A 10 ounce portion of meltingly tender Hidden Creek Farm bone-in shortrib ($31) came with roasted baby carrots, smoked cioppolinni onions and a beef jus atop a bed of polenta finished with Sarvecchio parmesan.

We didn’t go too fancy on our steak choice, opting for the wet-aged bone-in ribeye ($52) au poivre. It came perfectly medium rare with a delightfully crunch exterior packed with pepper flavor.

But, since the steak comes a la carte, we did order three sides to share – the macaroni & cheese (to which we added lobster, $19), sauteed exotic mushrooms ($10) and caramelized brussels sprouts. Each was a solid choice – though the one miss of the evening may have been with the addition of lobster to our macaroni and cheese. The dish came out to the table piping hot, which was great; but, the lobster didn’t hold up well.

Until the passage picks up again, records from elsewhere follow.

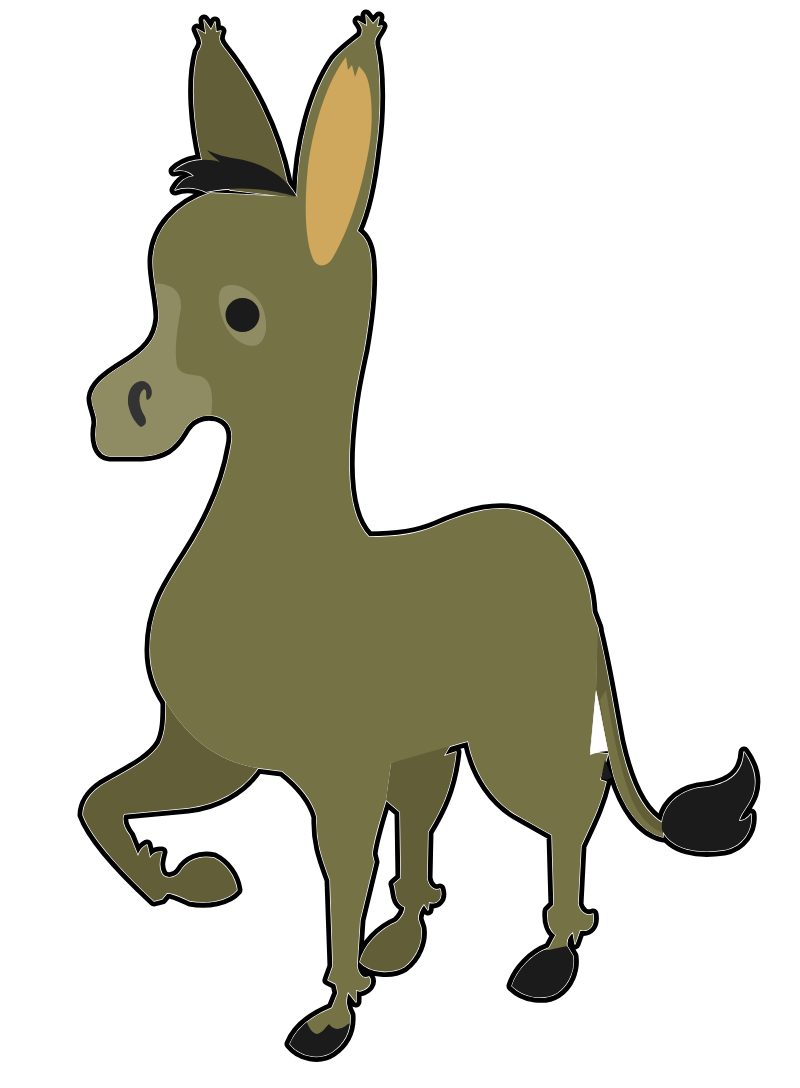
<!DOCTYPE html>
<html lang="en">
<head>
<meta charset="utf-8">
<title>Donkey</title>
<style>
:root {
  --coat: #757345;
  --coat-shade: #625e38;
  --muzzle: #8f8c63;
  --inner-ear: #cfa75d;
  --hair: #1b1b1b;
  --nostril: #333333;
  --outline: #000000;
  --paper: #ffffff;
}
html, body { margin: 0; background: var(--paper); overflow: hidden; }
svg { display: block; width: 800px; height: 1088px; }
.outline { fill: var(--outline); stroke: var(--outline); stroke-width: 11; stroke-linejoin: round; }
.rim { fill: var(--paper); stroke: var(--paper); stroke-width: 1.4; stroke-linejoin: round; }
.coat { fill: var(--coat); }
.shade { fill: var(--coat-shade); }
.muzzle { fill: var(--muzzle); }
.inner-ear { fill: var(--inner-ear); }
.hair { fill: var(--hair); }
.nostril { fill: var(--nostril); }
.gap { fill: var(--paper); }
</style>
</head>
<body>
<svg viewBox="0 0 800 1088" role="img" aria-label="Cartoon donkey walking with one front leg raised">
  <defs>
    <path id="far-ear" d="M202 160C194 126 190 82 198 52C202 46 203 42 200 36L197 29L206 34L204 20L211 30L215 22L216 32L221 31C218 38 219 42 224 48C250 80 276 128 287 182L296 198L230 190Z"/>
    <path id="near-ear" d="M297 196C298 145 312 92 334 60C342 50 354 42 361 36C364 30 362 26 358 21L367 26L366 15L373 24L379 17L377 27L382 26C380 33 373 36 375 46C381 70 381 115 376 148C372 185 366 212 357 231L320 264Z"/>
    <path id="forelock" d="M297 197C285 175 262 163 238 159C226 157 217 155 207 150C211 155 216 158 220 162C205 157 185 160 174 171C182 169 189 171 194 176C186 177 180 181 175 190C186 186 197 188 206 192C235 186 267 188 297 197Z"/>
    <path id="body" d="M210 193C178 204 153 228 153 262C153 281 159 299 159 318C157 340 145 352 125 364C105 376 93 386 92 398C92 408 97 412 97 423C94 440 97 455 110 456L142 456C164 455 174 447 183 432C190 418 203 413 216 416C231 420 234 432 231 446C225 482 208 520 187 553C165 587 150 610 150 650C150 672 157 689 166 702C187 737 217 762 258 768L282 771C300 785 312 799 317 817C316 843 322 858 330 880L333 966L328 980L336 984L338 993L332 1008C315 1015 297 1026 290 1044C300 1057 320 1060 332 1052C345 1043 351 1030 350 1015C346 1007 345 1001 348 992L356 1002L356 990L360 991C368 989 373 983 369 977C363 980 358 974 357 966L360 920L374 862L372 854C374 838 380 820 386 800L391 763L468 741C475 776 494 803 520 817L552 835L554 905L548 911C547 922 550 931 556 935L549 948C532 954 517 970 512 986C525 999 546 1000 557 993C569 985 575 970 573 956L567 946C566 940 568 936 573 932L575 944L580 930C589 932 595 926 593 914C586 917 580 912 578 904L581 846C590 826 600 808 606 782L600 780L608 754L590 752L596 690L598 628L592 612C590 568 565 528 530 514C500 502 467 512 436 526C415 535 393 537 369 537C352 520 347 485 350 440C353 400 358 378 364 350C371 310 373 285 371 262C370 245 365 237 357 231L297 197Z"/>
    <path id="raised-leg" d="M166 702C187 737 217 762 258 768C242 792 215 805 188 808L124 814C121 820 124 828 130 836L138 856C140 850 143 847 147 845L150 858C154 852 158 852 162 852C160 860 158 866 162 874C166 880 176 878 180 872C187 860 200 855 214 858C226 864 235 876 237 890C228 901 207 904 190 901C181 897 174 893 167 893L162 899L154 901C128 877 92 840 83 815C83 804 90 793 102 785C128 770 150 760 160 744C166 732 166 718 166 702Z"/>
    <path id="far-hind-leg" d="M391 763L386 800L400 812L401 878L394 884C397 892 394 902 405 907C405 914 400 919 397 922C380 929 364 945 360 962C370 973 392 974 404 967C417 957 423 941 421 928L418 919C418 913 420 909 424 904L428 910L429 902C437 905 443 899 440 889C434 892 428 886 427 878L428 832C440 812 452 790 456 752L444 756L451 744L468 741L440 740Z"/>
    <path id="tail" d="M597 626C606 660 612 700 620 742C629 782 642 812 663 823L663 837C640 832 623 806 614 776C606 745 602 715 596 690Z"/>
    <path id="tail-tuft" d="M662 830C660 808 677 792 698 788C724 786 743 777 744 752C752 763 758 778 753 794C749 806 741 812 739 821C744 821 748 818 751 814C753 831 742 847 724 850C698 854 672 850 662 830Z"/>
    <g id="silhouette">
      <use href="#far-ear"/>
      <use href="#near-ear"/>
      <use href="#forelock"/>
      <use href="#raised-leg"/>
      <use href="#far-hind-leg"/>
      <use href="#tail"/>
      <use href="#tail-tuft"/>
      <use href="#body"/>
    </g>
    <clipPath id="body-clip"><use href="#body"/></clipPath>
  </defs>

  <g id="contour">
    <use href="#silhouette" class="outline"/>
    <use href="#silhouette" class="rim"/>
  </g>

  <g id="far-side">
    <use href="#far-ear" class="shade"/>
    <use href="#raised-leg" class="shade"/>
    <use href="#far-hind-leg" class="shade"/>
    <use href="#tail" class="shade"/>
    <path class="coat" d="M606 690C612 730 620 770 632 800C641 819 651 828 663 833L663 837C640 832 623 806 614 776C607 748 603 720 600 700Z"/>
  </g>

  <use href="#body" class="coat"/>
  <path class="gap" d="M596 690L608 751L599 752L590 755Z"/>
  <path class="hair" d="M605 760L601 778L607 780L612 777Z"/>

  <g id="markings" clip-path="url(#body-clip)">
    <path class="muzzle" d="M140 285C168 280 182 288 181 308C177 330 174 350 177 366C181 376 192 374 200 376C211 380 214 392 211 416L190 470L80 470V350L150 345Z"/>
    <g id="hooves" class="hair">
      <path d="M280 1040L306 1020C309 1028 312 1033 317 1034C322 1033 325 1028 329 1024C333 1030 340 1031 348 1024L360 1020V1070H280Z"/>
      <path d="M500 950H549C556 948 562 947 568 946L590 946V1010H500Z"/>
    </g>
  </g>

  <g id="face">
    <path class="nostril" d="M147 400C155 398 153 382 142 381C130 382 126 396 129 408C131 416 136 424 141 427C147 425 147 420 144 415C139 407 137 394 144 389C148 390 145 397 147 400Z"/>
    <path class="muzzle" d="M222 288C232 280 254 289 262 306C269 323 267 340 257 345C245 349 229 337 223 320C218 306 217 294 222 288Z"/>
    <circle class="hair" cx="242.500" cy="315" r="17"/>
  </g>

  <g id="near-ear-and-forelock">
    <use href="#near-ear" class="coat"/>
    <path class="inner-ear" d="M346 57L348 70L352 65L355 77L359 66L364 72C372 82 374 120 369 148C361 195 347 234 332 259C327 267 317 268 313 259C305 240 304 205 308 166C314 122 328 80 346 57Z"/>
    <use href="#forelock" class="hair"/>
  </g>

  <use href="#tail-tuft" class="hair"/>
</svg>
</body>
</html>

Rather than being tender and sweet, it ended up overcooked and, as a result, a bit tough.

We skipped over the creme brulee, ricotta cheesecake and turtle desserts and headed for the shareable section of the menu where we found two we couldn’t pass up. The dessert doughnuts ($8) just barely resembled doughnuts; rather, they were light and crisp like deep fried pate choux with rich eggy centers. They were accompanied by three dipping sauces: a rich vanilla anglais, blueberry preserves and a deep chocolate ganache which was really gilding the lily.

Our splurge (and a rightful one) was the chocolate flight ($25) with its Valhrona Opalys white chocolate crémeux; Tanariva milk chocolate crémeux with a gold-gilded roasted hazelnut; and the Majari dark chocolate crémeux served with cocoa nibs and a fresh raspberry on top.


Carnevor is open Monday through Wednesday from 5 to 10 p.m. and Friday and Saturday from 5 to 11 p.m.

Lori Fredrich Senior Writer

Lori Fredrich (Lo) is an eater, writer, wonderer, bon vivante, traveler, cook, gardener and girlwonder. Born and raised in the Milwaukee area, she has tried to leave many times, but seems to be drawn to this quirky city that smells of beer and alewives.

Some might say that she is a little obsessed with food. Lo would say she is A LOT obsessed with food. After all, she has been cooking, eating and enjoying food for decades and has no plans to retire anytime soon. 

Lo's recipes and writing have been featured in a variety of publications including GO: Airtran Inflight Magazine, Cheese Connoisseur, Cooking Light, Edible Milwaukee, Milwaukee Magazine and the Milwaukee Journal Sentinel, as well as on the blog Go Bold with Butter, the web site Wisconsin Cheese Talk, and in the quarterly online magazine Grate. Pair. Share.